The acylated form of ghrelin (GRLN) was discovered as the natural ligand of the GHS-R1a. GRLN is acylated by a specific octanoyl-transferase (GOAT) and is predominantly produced by the stomach, although expressed by many other endocrine and non-endocrine, peripheral and central tissues. Also GHS-R1is widely expressed by several central and peripheral tissues. Acylated GRLN displays strong GH-releasing activity but is not specific for GH exhibiting other neuroendocrine actions such as stimulation of PRL and ACTH and inhibition of LH. Acylated GRLN is now recognized as a potent orexigenic factor that also modulates energy expenditure as well as other important central functions. At the peripheral level, GRLN modulates gastrointestinal motility and secretion, exerts cardiovascular actions and, most of all, plays major physiological regulation of glucose and lipid metabolism. Acylated GRLN plays a diabetogenic role while non-acylated GRLN (like smaller fragments and its analogues) positively influences glucose and lipid metabolism, as indicated also by recent studies in GOAT KO mice.

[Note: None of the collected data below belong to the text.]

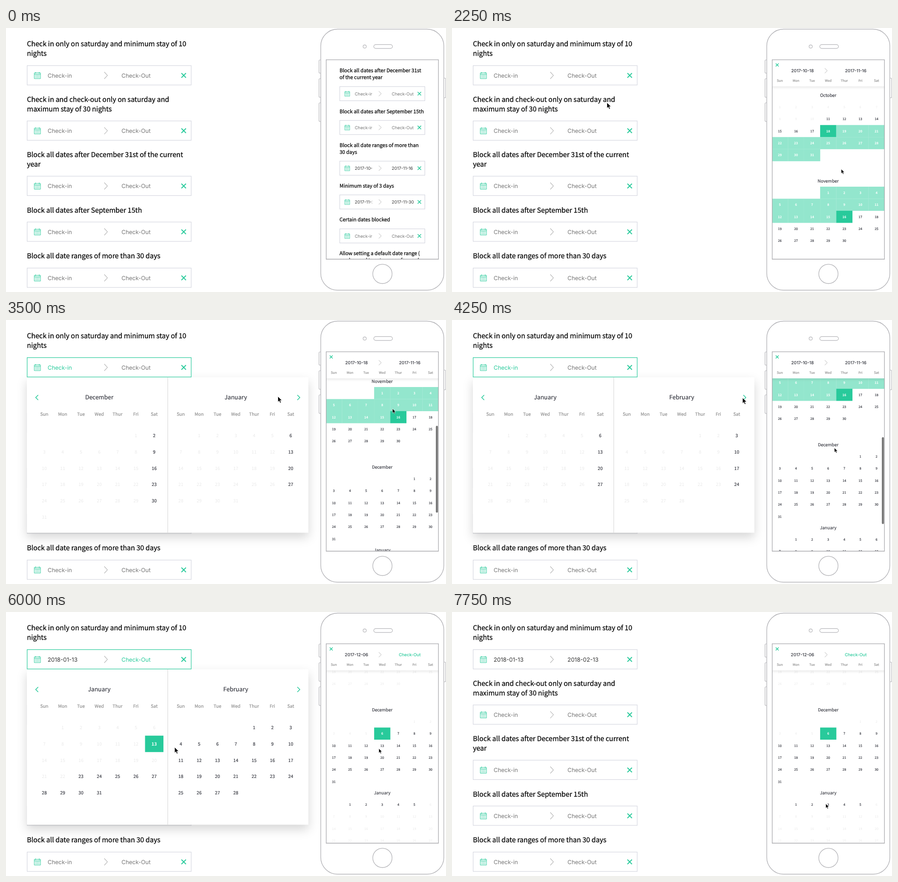
Recreate the animation shown at these times as an HTML page. Size 967 by 579 pixels, loop 9 s.

```html
<!DOCTYPE html>
<html lang="en">
<head>
<meta charset="utf-8">
<title>Date range picker</title>
<style>
  html, body { margin: 0; width: 100%; height: 100%; overflow: hidden; background: #fff; }
  svg { display: block; font-family: "Noto Sans CJK JP", "Noto Sans CJK SC", "Noto Sans CJK", sans-serif; text-rendering: geometricPrecision; }
  .field { font-family: Inter, "Liberation Sans", sans-serif; }
  .line { fill: none; }
  .panel { filter: drop-shadow(0 10px 11px rgba(0, 0, 0, .16)); }
  .hover { filter: drop-shadow(0 1px 3px rgba(0, 0, 0, .4)); }
</style>
</head>
<body>
<svg id="stage" width="967" height="579" viewBox="0 0 967 579"></svg>
<script>
const LOOP = 9000, STEP = 250;
const TEAL = '#28ca9b', RANGE = '#93e6cd', INK = '#2b2d36', OFF = '#e9e9e9', BORDER = '#d5d7e0', OUTLINE = '#b4b4b8';
const WEEK = ['Sun', 'Mon', 'Tue', 'Wed', 'Thur', 'Fri', 'Sat'];
const NAMES = { 9: 'October', 10: 'November', 11: 'December', 12: 'January', 13: 'February' };

// Moments of the story, in ms
const PHONE_OPEN = 2250, PANEL_OPEN = 3000, NEXT_MONTH = 4250, PICKED = 5500, HOVER = 6250, PANEL_CLOSE = 7250;

// Tracks hold each value until the next key
const deskCursor = [[1250, 379, 44], [1500, 347, 123], [1750, 346, 150], [2250, 340, 163], [2500, 294, 104],
  [2750, 288, 101], [3000, 290, 101], [3250, 349, 113], [3500, 597, 167], [3750, 637, 171], [4000, 638, 170],
  [4500, 527, 190], [4750, 368, 234], [5000, 319, 276], [5250, 319, 289], [6000, 370, 296], [6250, 410, 312], [6500, 449, 317]];
const phoneCursor = [[1250, 870, 358], [1500, 829, 335], [1750, 800, 305], [2250, 855, 309], [2500, 851, 314],
  [2750, 853, 370], [3000, 850, 304], [3250, 849, 240], [3500, 849, 194], [3750, 839, 324], [4250, 840, 280],
  [4500, 840, 250], [4750, 841, 236], [5000, 838, 260], [5250, 823, 270], [6000, 819, 299], [6250, 807, 340],
  [6500, 797, 368], [7250, 802, 395], [7500, 817, 419], [7750, 821, 420]];
const scrollTrack = [[0, 0], [3000, 57], [3250, 130], [3500, 201], [3750, 230], [4250, 250], [4500, 290], [4750, 308], [5250, 309]];

const at = (track, t) => track.findLast(key => key[0] <= t);
const dayNo = (month, day) => Date.UTC(2017, month, day) / 864e5;
const weekday = n => (n + 4) % 7;

const text = (x, y, str, size, fill, attrs = '') =>
  `<text x="${x}" y="${y}" font-size="${size}" fill="${fill}" ${attrs}>${str}</text>`;
const centred = (x, y, str, size, fill, attrs = '') => text(x, y, str, size, fill, 'text-anchor="middle" ' + attrs);
const rect = (x, y, w, h, fill, attrs = '') =>
  `<rect x="${x}" y="${y}" width="${w}" height="${h}" fill="${fill}" ${attrs}/>`;
const frame = (x, y, w, h, stroke, r = 0, width = 1.2) =>
  rect(x, y, w, h, '#fff', `rx="${r}" stroke="${stroke}" stroke-width="${width}"`);
const path = (d, stroke, width) => `<path class="line" d="${d}" stroke="${stroke}" stroke-width="${width}"/>`;
const cross = (x, y, r, width) =>
  path(`M${x - r} ${y - r}l${2 * r} ${2 * r}m0 ${-2 * r}l${-2 * r} ${2 * r}`, TEAL, width);
const chevron = (x, y, w, h, stroke, width) => path(`M${x - w} ${y - h}L${x + w} ${y}L${x - w} ${y + h}`, stroke, width);
const heading = (x, y, str, size) => text(x, y, str, size, '#000', 'stroke="#000" stroke-width=".25"');
const cursor = (key, scale) => key ? `<path transform="translate(${key[1]} ${key[2]}) scale(${scale})"
  d="M.5 .5V13L3.4 10.2 5.4 14.9 7.6 14 5.6 9.5H9.5Z" fill="#000" stroke="#fff" stroke-width=".8"/>` : '';

function calendarIcon(x, y, scale) {
  let dots = '';
  for (let i = 0; i < 12; i++) dots += rect(-4.6 + i % 4 * 2.6, -.9 + (i >> 2) * 2.4, 1.4, 1.2, TEAL);
  return `<g transform="translate(${x} ${y}) scale(${scale})">` +
    path('M-6.8 -5.5H6.8V7H-6.8ZM-6.8 -2.3H6.8M-4 -7.5V-4M4 -7.5V-4', TEAL, 1) + dots + '</g>';
}

// A side is [label, colour]
const placeholder = label => [label, '#757575'];
const filled = date => [date, '#333'];
const active = label => [label, TEAL];
const emptySides = [placeholder('Check-in'), placeholder('Check-Out')];

function deskField(y, [from, to] = emptySides, border = BORDER) {
  return frame(46.5, y, 360.5, 42.5, border) + calendarIcon(69, y + 21.5, 1) +
    `<g class="field">${text(91.5, y + 26, from[0], 12.5, from[1])}${text(253.8, y + 26, to[0], 12.5, to[1])}</g>` +
    chevron(219.5, y + 21.5, 3.5, 7.5, '#b5b5b5', 1.1) + cross(390.5, y + 21.5, 5, 2);
}

function phoneField(y, [from, to] = emptySides) {
  return frame(733.5, y, 187, 31, BORDER) + calendarIcon(750, y + 15.5, .8) +
    `<g class="field">${text(766.5, y + 19, from[0], 9.4, from[1])}${rect(804.5, y + 5, 14, 22, '#fff')}
     ${text(847.8, y + 19, to[0], 9.4, to[1])}</g>` +
    chevron(822, y + 15.5, 2.7, 5.5, '#b5b5b5', 1) + cross(908.5, y + 15.5, 3.8, 1.6);
}

// Grid sizes: column pitch, row pitch, title-to-first-row distance, title and day font sizes
const DESK = { dx: 40.25, dy: 35.8, lead: 84.3, title: 13, day: 9.9 };
const PHONE = { dx: 35.4, dy: 26.4, lead: 26.2, title: 9.5, day: 7.2 };

function month(index, x, y, grid, stateOf) {
  const first = dayNo(index, 1), count = dayNo(index + 1, 1) - first;
  let out = centred(x + 3 * grid.dx, y + grid.title * .37, NAMES[index], grid.title, INK, `stroke="${INK}" stroke-width=".12"`);
  for (let d = 0; d < count; d++) {
    const n = first + d, cell = d + weekday(first), state = stateOf(n);
    const cx = x + cell % 7 * grid.dx, cy = y + grid.lead + Math.floor(cell / 7) * grid.dy;
    const back = { range: RANGE, pick: TEAL, hover: '#fff' }[state];
    const ink = { range: '#fff', pick: '#fff', hover: TEAL, on: INK }[state] || OFF;
    if (back) out += rect(cx - grid.dx / 2, cy - grid.dy / 2, grid.dx + .2, grid.dy + .2, back, state == 'hover' ? 'class="hover"' : '');
    out += centred(cx, cy + grid.day * .37, d + 1, grid.day, ink,
      back ? 'font-weight="700"' : state == 'on' ? `stroke="${ink}" stroke-width=".15"` : '');
  }
  return out;
}

const weekdays = (x, y, dx, size) =>
  WEEK.map((name, i) => centred(x + i * dx, y, name, size, '#8e8e8e', 'stroke="#8e8e8e" stroke-width=".2"')).join('');

function panel(t) {
  const start = dayNo(12, 13), end = dayNo(13, t < 6500 ? 12 : 13);
  const stateOf = n => {
    if (t < PICKED) return weekday(n) == 6 ? 'on' : 'off';
    if (n == start) return 'pick';
    if (t >= HOVER && n == end) return 'hover';
    if (t >= HOVER && n > start && n < end) return 'range';
    return n >= start + 10 ? 'on' : 'off';
  };
  const left = t < NEXT_MONTH ? 11 : 12;
  let out = rect(46, 125.5, 618.5, 341, '#fff', 'class="panel"') + path('M355.5 126V466.5', '#d4d4d4', 1) +
    path('M46 467.3H407', '#d0d0d0', .8) +
    chevron(68, 170, -2.7, 5.5, TEAL, 1.6) + chevron(643, 170, 2.7, 5.5, TEAL, 1.6);
  [84.2, 384.2].forEach((x, i) => {
    out += weekdays(x, 209.7, DESK.dx, 9.9) + month(left + i, x, 169, DESK, stateOf);
  });
  if (t >= HOVER) {
    const x = 448.5 - (dayNo(13, 13) - end) * DESK.dx;
    out += rect(x, 285.3, 56.5, 21.5, '#2b2c44', 'rx="2"') +
      `<path d="M${x + 25} 306.5h7l-3.5 3.5z" fill="#2b2c44"/>` +
      centred(x + 28.3, 299.7, `${end - start} Nights`, 9.2, '#fff', 'stroke="#fff" stroke-width=".3"');
  }
  return out;
}

function desk(t) {
  const open = t >= PANEL_OPEN && t < PANEL_CLOSE;
  const from = t >= PICKED ? filled('2018-01-13') : open ? active('Check-in') : emptySides[0];
  const to = t >= PANEL_CLOSE ? filled('2018-02-13') : t >= PICKED ? active('Check-Out') : emptySides[1];
  const lines = [[40, 'Check in only on saturday and minimum stay of 10'], [61, 'nights'],
    [162, 'Check in and check-out only on saturday and'], [183, 'maximum stay of 30 nights'],
    [283, 'Block all dates after December 31st of the current'], [304, 'year'],
    [404.5, 'Block all dates after September 15th'], [505, 'Block all date ranges of more than 30 days']];
  return lines.slice(0, -1).map(([y, str]) => heading(46, y, str, 15)).join('') +
    [203.8, 325, 425.5].map(y => deskField(y)).join('') + (open ? panel(t) : '') +
    deskField(82.5, [from, to], open ? TEAL : BORDER) + heading(46, ...lines.at(-1), 15) + deskField(526.5) +
    (t < PANEL_CLOSE ? cursor(at(deskCursor, t), 1) : '');
}

function phoneForm() {
  const lines = [[97, 'Block all dates after December 31st'], [112, 'of the current year'],
    [187, 'Block all dates after September 15th'], [260.7, 'Block all date ranges of more than'], [275.7, '30 days'],
    [349.5, 'Minimum stay of 3 days'], [424, 'Certain dates blocked'], [498, 'Allow setting a default date range ('],
    [513, 'can be used to set a range forward']];
  return lines.map(([y, str]) => heading(733, y, str, 11)).join('') +
    [128.5, 202.7, 440.5].map(y => phoneField(y)).join('') +
    phoneField(292, [filled('2017-10-18'), filled('2017-11-16')]) +
    phoneField(366, [filled('2017-11-27'), filled('2017-11-30')]);
}

function phoneCalendar(t) {
  const picked = t >= PICKED, scroll = at(scrollTrack, t)[1];
  const start = picked ? dayNo(11, 6) : dayNo(9, 18), end = dayNo(10, 16);
  const stateOf = n => {
    if (n == start || !picked && n == end) return 'pick';
    if (picked) return n > start && n <= start + 30 ? 'on' : 'off';
    return n > start && n < end ? 'range' : n >= dayNo(9, 11) ? 'on' : 'off';
  };
  const titles = [147, 335, 523, 705];
  let out = titles.map((y, i) => month(9 + i, 720.6, y - scroll, PHONE, stateOf)).join('');
  if (t >= PANEL_OPEN && !picked) out += rect(944.7, 130 + scroll * .508, 4.6, 190.5, '#777', 'rx="2.3"');
  return out + rect(704, 70, 246, 58, '#fff') + rect(704, 128, 246, 7, 'url(#fade)') + cross(714.7, 81, 3.2, 1.5) +
    weekdays(720.6, 118.3, PHONE.dx, 7.2) + chevron(822, 93.7, 2.7, 5.5, '#b5b5b5', 1) +
    `<g class="field" font-weight="500">${centred(770.3, 97.3, picked ? '2017-12-06' : '2017-10-18', 9.4, INK)}
     ${centred(887.3, 97.3, picked ? 'Check-Out' : '2017-11-16', 9.3, picked ? TEAL : INK)}</g>`;
}

function phone(t) {
  const buttons = [[688, 70, 29], [688, 111, 41], [688, 164, 41], [960, 110, 43]];
  return buttons.map(([x, y, h]) => frame(x, y, 6.5, h, OUTLINE, 2)).join('') +
    frame(691.7, 2.5, 270.6, 572.5, OUTLINE, 37, 1.4) + frame(808.3, 36.3, 41, 8.6, OUTLINE, 4.3) +
    `<circle cx="788.3" cy="40.7" r="3.5" fill="#fff" stroke="${OUTLINE}" stroke-width="1.2"/>
     <circle cx="827.3" cy="539.3" r="21.2" fill="#fff" stroke="${OUTLINE}" stroke-width="1.3"/>
     <g clip-path="url(#screen)">${t < PHONE_OPEN ? phoneForm() : phoneCalendar(t)}</g>` +
    path('M703.7 69.6H950.4V507H703.7Z', '#a9a9ad', 1.3) + cursor(at(phoneCursor, t), .78);
}

const defs = `<defs><clipPath id="screen">${rect(704, 70, 246, 437, '#000')}</clipPath>
  <linearGradient id="fade" x2="0" y2="1"><stop stop-color="#000" stop-opacity=".07"/><stop offset="1" stop-opacity="0"/></linearGradient></defs>`;
const stage = document.getElementById('stage');
let shown = -1;

function draw() {
  const t = Math.floor(performance.now() % LOOP / STEP) * STEP;
  if (t !== shown) stage.innerHTML = defs + desk(t) + phone(t);
  shown = t;
  requestAnimationFrame(draw);
}
draw();
</script>
</body>
</html>
```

GRLN receptors different from GHS-R1a are likely to mediate the metabolic actions of non acylated GRLN. In all, acylated and non acylated GRLN, but also obestatin, another relevant product of the GRLN gene, play a major role in regulating peripheral metabolism and it is not by chance that their secretion is mostly under metabolic regulation.
30 Apr - 04 May 2011
European Society of Endocrinology